– Connect the Arduino GND to the GND

Connect the Control Pins:
Each motor (labelled A and B) has 3 control inputs: IN1 and IN2 to control the direction it turns, and a PWM input to control speed.  The STBY pin is used to bring the motors to life / put them to sleep
– Pin 3 —> PWMA
– Pin 8 —> AIN2
– Pin 9 —> AIN1
– Pin 10 —> STBY
– Pin 11 —> BIN1
– Pin 12 —> BIN2
– Pin 5 —> PWMB

1. Connect the power
2. Connect the control pins
3. Circuit Diagram
4. Reverse side of the breakout board, showing connection points

Step 5: Connect the Motors

Next is to connect the motors to the breadboard.

Connect Motor Power
Connect the bottom power rail (6V) to the breakout board VM pin

Connect the Output Pins
Connect the A01 & A02 / B01 and B02 pins of the breakout board to the breadboard.  These pairs (01 and 02) will drive each motor – the TB6612FNG will switch the polarity and control the voltage of these to determine the direction and the speed that the motor spins in.

In the next step we’ll connect the motors to the breadboard (with some back EMF protection)

1. Connect the power from the bottom rail
2. Connect the outputs to the breadboard, ready to accept the motor connections.
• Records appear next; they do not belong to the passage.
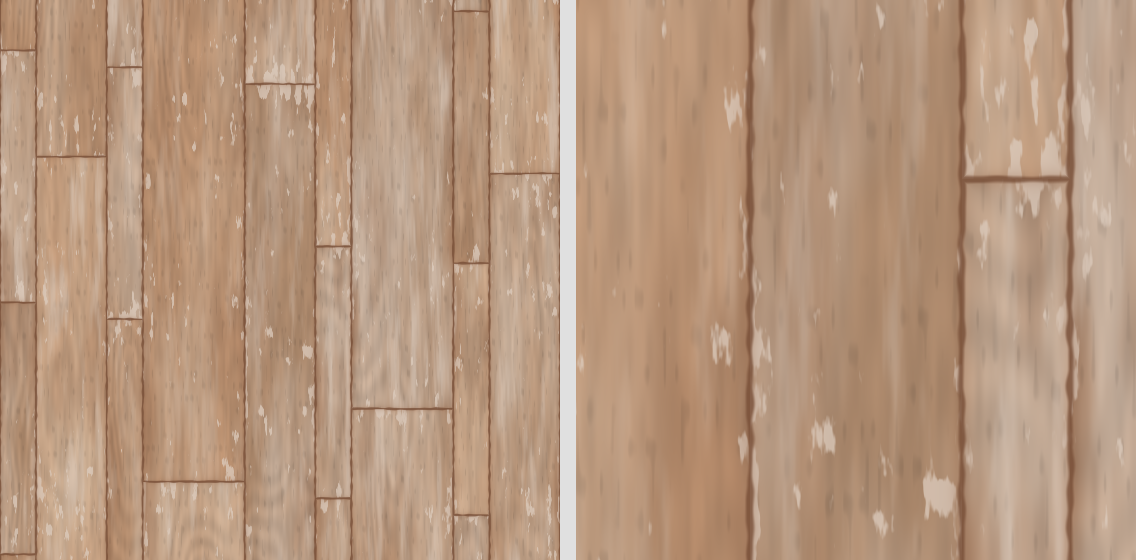
Left: the whole. Right: its middle third, enlarged.
Reproduce this texture procedurally as a WebGL 1 fragment shader.

```glsl
precision highp float;

uniform vec2 u_resolution;

float hash(vec2 p) {
  return fract(sin(dot(p, vec2(127.1, 311.7))) * 43758.5453);
}

float noise(vec2 p) {
  vec2 cell = floor(p);
  vec2 f = fract(p);
  f = f * f * (3.0 - 2.0 * f);
  float low = mix(hash(cell), hash(cell + vec2(1.0, 0.0)), f.x);
  float high = mix(hash(cell + vec2(0.0, 1.0)), hash(cell + 1.0), f.x);
  return mix(low, high, f.y);
}

float fbm(vec2 p) {
  float sum = 0.0;
  float amplitude = 0.533;
  for (int i = 0; i < 4; i++) {
    sum += amplitude * noise(p);
    p = p * 2.03 + 17.3;
    amplitude *= 0.5;
  }
  return sum;
}

// Boards come in three widths
float columnWidth(int i) {
  if (i == 3 || i == 6) return 0.182;
  if (i == 1 || i == 4 || i == 8) return 0.126;
  return 0.0645;
}

void main() {
  vec2 p = gl_FragCoord.xy / u_resolution;

  // Find the column under this point
  float left = 0.0;
  float width = 0.0;
  float column = 0.0;
  float start = 0.0;
  for (int i = 0; i < 9; i++) {
    float w = columnWidth(i);
    if (p.x >= start) {
      left = start;
      width = w;
      column = float(i);
    }
    start += w;
  }

  // Split the column into planks with staggered joints
  float plankLength = width < 0.1 ? 0.45 : 1.0;
  float row = (p.y - fract(1.01 - 0.29 * column)) / plankLength;
  vec2 id = vec2(column, floor(row));
  float along = fract(row) * plankLength;
  float side = min(p.x - left, left + width - p.x);
  float end = min(along, plankLength - along);
  vec2 q = p + id * vec2(3.7, 5.3) + 20.0;

  // Plank tone with soft lengthwise blotches
  float tone = fract(0.48 + 0.55 * column + 0.3 * id.y);
  float warmth = hash(id + 3.0);
  float blotch = fbm(q * vec2(20.0, 3.5));
  vec3 brown = mix(vec3(0.665, 0.53, 0.42), vec3(0.735, 0.565, 0.435), warmth);
  vec3 pale = mix(vec3(0.775, 0.69, 0.62), vec3(0.79, 0.67, 0.56), warmth);
  vec3 wood = mix(brown, pale, clamp(0.1 + 0.75 * tone + 1.7 * (blotch - 0.5), 0.0, 1.0));

  // Darker stains, strongest along the long edges
  float stain = smoothstep(0.45, 0.75, fbm(q * vec2(30.0, 5.0) + 40.0));
  wood = mix(wood, vec3(0.61, 0.45, 0.34), stain * (0.3 + 0.4 * exp(-side / 0.015)));

  // Arched growth rings, fine fibres and pores
  float field = noise(q * vec2(11.0, 2.0)) + 0.12 * noise(q * vec2(40.0, 9.0));
  float rings = sin(field * 62.0);
  float ringFade = smoothstep(0.3, 0.65, noise(q * vec2(9.0, 3.0) + 70.0));
  float fibre = noise(q * vec2(260.0, 22.0)) + noise(q * vec2(120.0, 9.0)) - 1.0;
  float pores = smoothstep(0.68, 0.95, noise(q * vec2(290.0, 45.0) + 9.0));
  wood *= 1.0 + 0.035 * rings * ringFade + 0.07 * fibre - 0.08 * pores;

  // Brushed whitewash veil
  vec3 whitewash = vec3(0.845, 0.78, 0.725);
  float veil = smoothstep(0.46, 0.8, fbm(q * vec2(65.0, 6.0) + 30.0));
  wood = mix(wood, whitewash, veil * (0.2 + 0.5 * tone));

  // Chipped paint gathers at edges and ends
  float streaks = fbm(q * vec2(105.0, 28.0));
  float patches = fbm(q * vec2(9.0, 5.0) + 50.0) - 0.5;
  float rim = max(0.75 * exp(-side / 0.008), exp(-end / 0.045));
  float wear = streaks + 0.5 * patches + rim * mix(0.08, 0.26, hash(id + 8.0));
  wood = mix(wood, whitewash + 0.02, 0.75 * smoothstep(0.71, 0.81, wear));

  // Uneven brown seams
  float gap = max(min(side, end) + 0.0022 * (noise(q * 95.0) - 0.5), 0.0);
  wood = mix(wood, vec3(0.57, 0.39, 0.28), 0.4 * exp(-gap / 0.004));
  wood = mix(wood, vec3(0.46, 0.3, 0.21), 0.75 * (1.0 - smoothstep(0.0004, 0.0028, gap)));

  gl_FragColor = vec4(wood, 1.0);
}
```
Note motor battery connected in bottom left

Step 6: Sidetrack – Back EMF Protection

There is loads of info on Back EMF Protection, but I’m not really that technical.  So in my layman’s terms…

EMF (Electromotive Force) is basically current that is generated (in this case) when inertia keeps a motor spinning after its power has been cut.  The motor effectively becomes a generator, and the current it generates “kicks back” into the circuit potentially causing damage to the components.

Luckily there is a way that we can protect against this…

Back EMF Protection is most easily achieved by connecting a diode in parallel to the motor. The diode (in simple terms) directs the voltage back into the motor so that it doesn’t damage the rest of the circuit.  A common diode to use is the 1N4001.

Read more: Sparkfun Motor Driver 1A Dual TB6612FNG using Arduino

Leave a Comment

Your email address will not be published. Required fields are marked *